07 May 2020
Dog walkers and horse riders using the beaches will have to adhere to the usual restrictions during the summer now that Stay at Home restrictions have been relaxed.
From 10.30 am on 13 May, dogs must be kept on a lead and horses will not be allowed on beaches between 10.30am and 6pm.
Islanders have been able to continue to walk their dogs off the lead and ride horses on the beaches at any time of the day. The extension of the winter hours was intended to give dog walkers greater flexibility to comply with physical distancing rules while beaches were quiet.
However, in light of the changes to Stay at Home restrictions, ministers believe that a balance must be struck between achieving this flexibility and ensuring those currently accessing Jersey’s beaches for social activities are not unduly disturbed.
The Assistant Minister for Economic Development, Tourism, Sport and Culture, Senator Steve Pallett, was planning to lodge legislation to extend the period that dogs without a lead and horses could be on beaches until Stay at Home restrictions were lifted.

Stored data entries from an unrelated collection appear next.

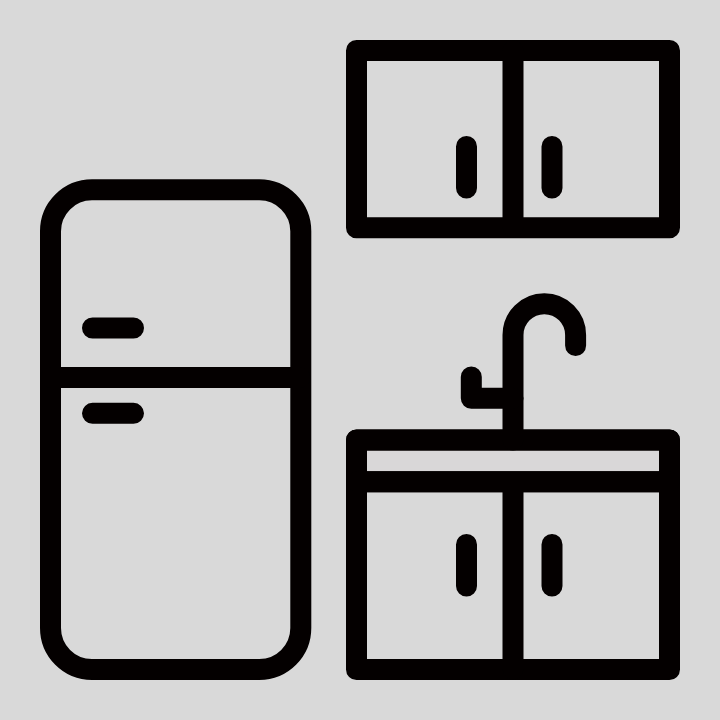
<!DOCTYPE html>
<html lang="en">
<head>
<meta charset="utf-8">
<title>Kitchen icon</title>
<style>
:root { --ground: #d9d9d9; --counter: #d9d7d8; --ink: #040000; }
html, body { margin: 0; background: var(--ground); overflow: hidden; }
svg { display: block; width: 720px; height: 720px; }
.ground { fill: var(--ground); }
.outline { fill: none; stroke: var(--ink); stroke-width: 21; stroke-linecap: round; stroke-linejoin: round; }
.worktop { fill: var(--counter); }
</style>
</head>
<body>
<svg viewBox="0 0 720 720" role="img" aria-label="Kitchen with fridge, wall cabinet and sink unit">
  <defs>
    <path id="door-handles" d="M466.5 146.5V188M552 146.5V188"/>
  </defs>
  <rect class="ground" width="720" height="720"/>
  <g id="fridge" class="outline">
    <rect x="50.5" y="189.8" width="250.3" height="479.7" rx="41.5"/>
    <path d="M51 377.5H300M92.5 328H133.5M92.5 413.3H133.5"/>
  </g>
  <g id="wall-cabinet" class="outline">
    <rect x="356.5" y="50.5" width="313" height="177.3"/>
    <path d="M513 51V227"/>
    <use href="#door-handles"/>
  </g>
  <g id="sink-unit" class="outline">
    <rect class="worktop" x="356.5" y="440" width="313" height="41.7"/>
    <rect x="356.5" y="440" width="313" height="229.5"/>
    <path d="M357 481.7H669M513 482V669"/>
    <use href="#door-handles" y="398"/>
  </g>
  <g id="tap" class="outline">
    <path d="M513 440V335A31.3 31.3 0 0 1 575.6 335V345.5"/>
    <path d="M471.3 377V398.3H513"/>
  </g>
</svg>
</body>
</html>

The draft legislation, due to be debated by the States Assembly on 12 May, would have amended the Policing of Beaches (Jersey) Regulations 1959, which states that dogs must remain on leads between 10.30am and 6pm during the period of 1 May and 30 September.
However, following the relaxing of Stay at Home restrictions last week, Senator Pallett, in agreement with the Council of Ministers, has decided against extending the winter hours.
Senator Pallett said: “When we first considered an amendment to the Policing of Beaches (Jersey) Regulations 1959 some two weeks ago, we were under stricter Stay at Home measures. While these stricter rules were in place and people could only walk or exercise on the beach, it seemed sensible to extend the winter rules on allowing dogs to be walked off the lead during this lockdown period as there was little opportunity for dogs to be a nuisance to beach goers. It also allowed dog owners better opportunities to adhere to the physical distancing rules if they had the whole day to walk their dog rather than just the period before 10.30am and after 6pm.
“However, since the relaxation of the Stay at Home restrictions, families and household groups are accessing the beach more readily and are increasingly likely to do so when the weather is good. This will undoubtedly mean the likelihood that, should dog walkers have access to the beach to walk their dogs off the lead between 10.30am and 6pm, there is an increased risk that loose dogs will cause a nuisance to beach goers. The summer restrictions are specifically put in place to prevent this happening while people enjoy the beach, often with children.”
The Attorney General, Mark Temple QC, had previously said he wouldn’t pursue offences under the law from 1 May until the States considered the proposal on the 12 May. With the extension of winter hours for dog walking not going ahead, Islanders could risk prosecution from next Wednesday if they do not abide by the law.
However, Senator Pallett added that, should the situation change and stricter Stay at Home measures implemented, the amendment to the law could be debated.